Major Themes

Demonstrating the interests of the poet and his medieval audience, all four poems by the Pearl-poet center around a situation in which a human interacts with an other-worldly being. In Pearl the conflict is between the mind of a grieving father and the spirit of his daughter. Thus it is not surprising that the poem's major themes deal with such issues as the adequacy of language to convey spiritual truth and Christian theological concepts of redemption, salvation, and consolation. Other themes emphasize the medieval interest in cardinal virtues and vices. The tension established by the interaction between a human and a spiritual being naturally leads to discussions on the patience, humility, and purity of the Pearl maiden in contrast with the impatience, pride, and worldliness of the narrator. The courtly interests of the poet and his audience also allow the modern reader to identify such chivalric ideals as courtesy, chastity, and perfection. Many critics discuss evidence in Pearl of Christian theological issues: some find a theme outlining the nature of salvation, others see an emphasis on the redemption of the narrator, noting his progress through the poem and the stages of redemption; still others emphasize that the poem is a Christian consolatio about coming to terms with one's mortality. The theme of obedience and submission to God's will has been discussed, and critics who focus on Christian theological concepts see the narrator's growth and transformation as the main issue of the poem. Some commentators emphasize the theme of the inadequacy of language to ever embody the perfect, divine, and ineffable nature of spiritual truth, while others discuss language as incarnational art and emphasize the ornate beauty of the poem's circular form.

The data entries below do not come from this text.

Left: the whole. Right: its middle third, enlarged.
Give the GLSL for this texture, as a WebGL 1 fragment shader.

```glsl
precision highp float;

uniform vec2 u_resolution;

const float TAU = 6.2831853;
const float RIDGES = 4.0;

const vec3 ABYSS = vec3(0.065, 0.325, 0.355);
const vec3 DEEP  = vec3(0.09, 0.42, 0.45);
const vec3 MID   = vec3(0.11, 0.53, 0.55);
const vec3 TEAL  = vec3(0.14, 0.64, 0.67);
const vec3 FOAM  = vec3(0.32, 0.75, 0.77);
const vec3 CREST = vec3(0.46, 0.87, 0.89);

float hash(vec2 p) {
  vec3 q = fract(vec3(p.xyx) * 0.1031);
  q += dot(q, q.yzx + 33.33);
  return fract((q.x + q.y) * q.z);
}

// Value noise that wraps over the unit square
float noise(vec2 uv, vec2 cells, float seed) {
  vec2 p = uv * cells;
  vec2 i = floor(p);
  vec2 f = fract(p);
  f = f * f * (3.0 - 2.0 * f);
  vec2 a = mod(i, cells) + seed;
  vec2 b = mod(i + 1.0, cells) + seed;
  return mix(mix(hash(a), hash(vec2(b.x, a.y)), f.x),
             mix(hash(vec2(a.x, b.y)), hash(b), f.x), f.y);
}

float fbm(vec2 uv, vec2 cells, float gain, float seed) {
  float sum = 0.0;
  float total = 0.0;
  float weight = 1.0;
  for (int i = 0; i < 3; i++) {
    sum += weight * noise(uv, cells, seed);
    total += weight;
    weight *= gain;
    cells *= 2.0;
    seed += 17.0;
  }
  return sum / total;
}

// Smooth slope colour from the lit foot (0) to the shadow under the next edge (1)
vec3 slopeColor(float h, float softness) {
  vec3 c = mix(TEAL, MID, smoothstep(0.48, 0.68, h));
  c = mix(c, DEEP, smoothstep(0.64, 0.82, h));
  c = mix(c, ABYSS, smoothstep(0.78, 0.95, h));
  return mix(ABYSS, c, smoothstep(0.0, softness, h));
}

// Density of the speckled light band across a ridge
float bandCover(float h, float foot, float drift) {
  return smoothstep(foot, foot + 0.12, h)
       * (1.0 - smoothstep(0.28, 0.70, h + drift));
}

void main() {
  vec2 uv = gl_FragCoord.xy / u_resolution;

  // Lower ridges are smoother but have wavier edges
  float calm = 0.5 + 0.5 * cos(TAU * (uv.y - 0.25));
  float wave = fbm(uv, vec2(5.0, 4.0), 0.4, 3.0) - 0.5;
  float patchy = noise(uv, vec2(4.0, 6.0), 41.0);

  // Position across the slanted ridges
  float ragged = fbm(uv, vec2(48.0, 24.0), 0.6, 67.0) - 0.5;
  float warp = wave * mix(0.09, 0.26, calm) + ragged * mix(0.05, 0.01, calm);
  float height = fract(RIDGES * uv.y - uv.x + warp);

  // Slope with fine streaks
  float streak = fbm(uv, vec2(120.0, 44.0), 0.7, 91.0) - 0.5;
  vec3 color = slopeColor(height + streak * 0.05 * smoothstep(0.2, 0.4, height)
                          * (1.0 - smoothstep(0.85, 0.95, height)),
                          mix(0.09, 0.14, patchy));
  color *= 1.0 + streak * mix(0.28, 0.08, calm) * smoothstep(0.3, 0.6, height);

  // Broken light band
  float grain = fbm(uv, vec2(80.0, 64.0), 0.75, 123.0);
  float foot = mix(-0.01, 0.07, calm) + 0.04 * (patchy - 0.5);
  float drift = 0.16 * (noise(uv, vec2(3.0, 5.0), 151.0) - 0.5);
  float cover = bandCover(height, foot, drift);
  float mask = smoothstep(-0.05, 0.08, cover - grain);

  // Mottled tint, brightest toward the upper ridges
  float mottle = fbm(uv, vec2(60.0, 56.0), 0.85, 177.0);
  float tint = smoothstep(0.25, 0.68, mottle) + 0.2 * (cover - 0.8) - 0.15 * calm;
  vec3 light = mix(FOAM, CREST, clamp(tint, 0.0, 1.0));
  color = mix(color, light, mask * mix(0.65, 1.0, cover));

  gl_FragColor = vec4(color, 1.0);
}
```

Critical Reception

Critical response to Pearl in this century has been varied. Early commentators noticed the seemingly autobiographical nature of the poem and speculated about the identity of the poet and possible real-life counterparts of the Pearl maiden. Some argued whether the poem was an elegy or an allegory; this debate informed much of the criticism in the first half of this century. Others emphasized symbolism in an attempt to understand the poem's meaning (i.e., pearl as "soul," or "Eucharist," or "the nature of blessedness"). More recently, critics have discussed the intricacy of the poem's interlinked and circular arrangement and discussed the ability of the poem to convey symbolic meaning through its shape. Some have linked these formal issues with the idea of an incarnational art and emphasized numeric symbolism and Gothic visual representations of the sacred. Critics who focus on the narrator connect his progress toward understanding to the stages of redemption or growth in self-knowledge. Some have commented on the poem's ability to convey his intense inner experience; others have examined the relationship between the narrator and the reader. Some scholars who focus on the nature of language and its potential to convey notions of the divine are aided by discussions of the nature of the dream vision. For example, the distance between dreamer and vision is related to the inability of human language to adequately describe divine subjects. The contrast between the experience of the narrator and that of the Pearl maiden informs discussions of theological issues, leading most critics who focus on religious matters to emphasize the nature of redemption and the transformation of the narrator as the key issues of the poem.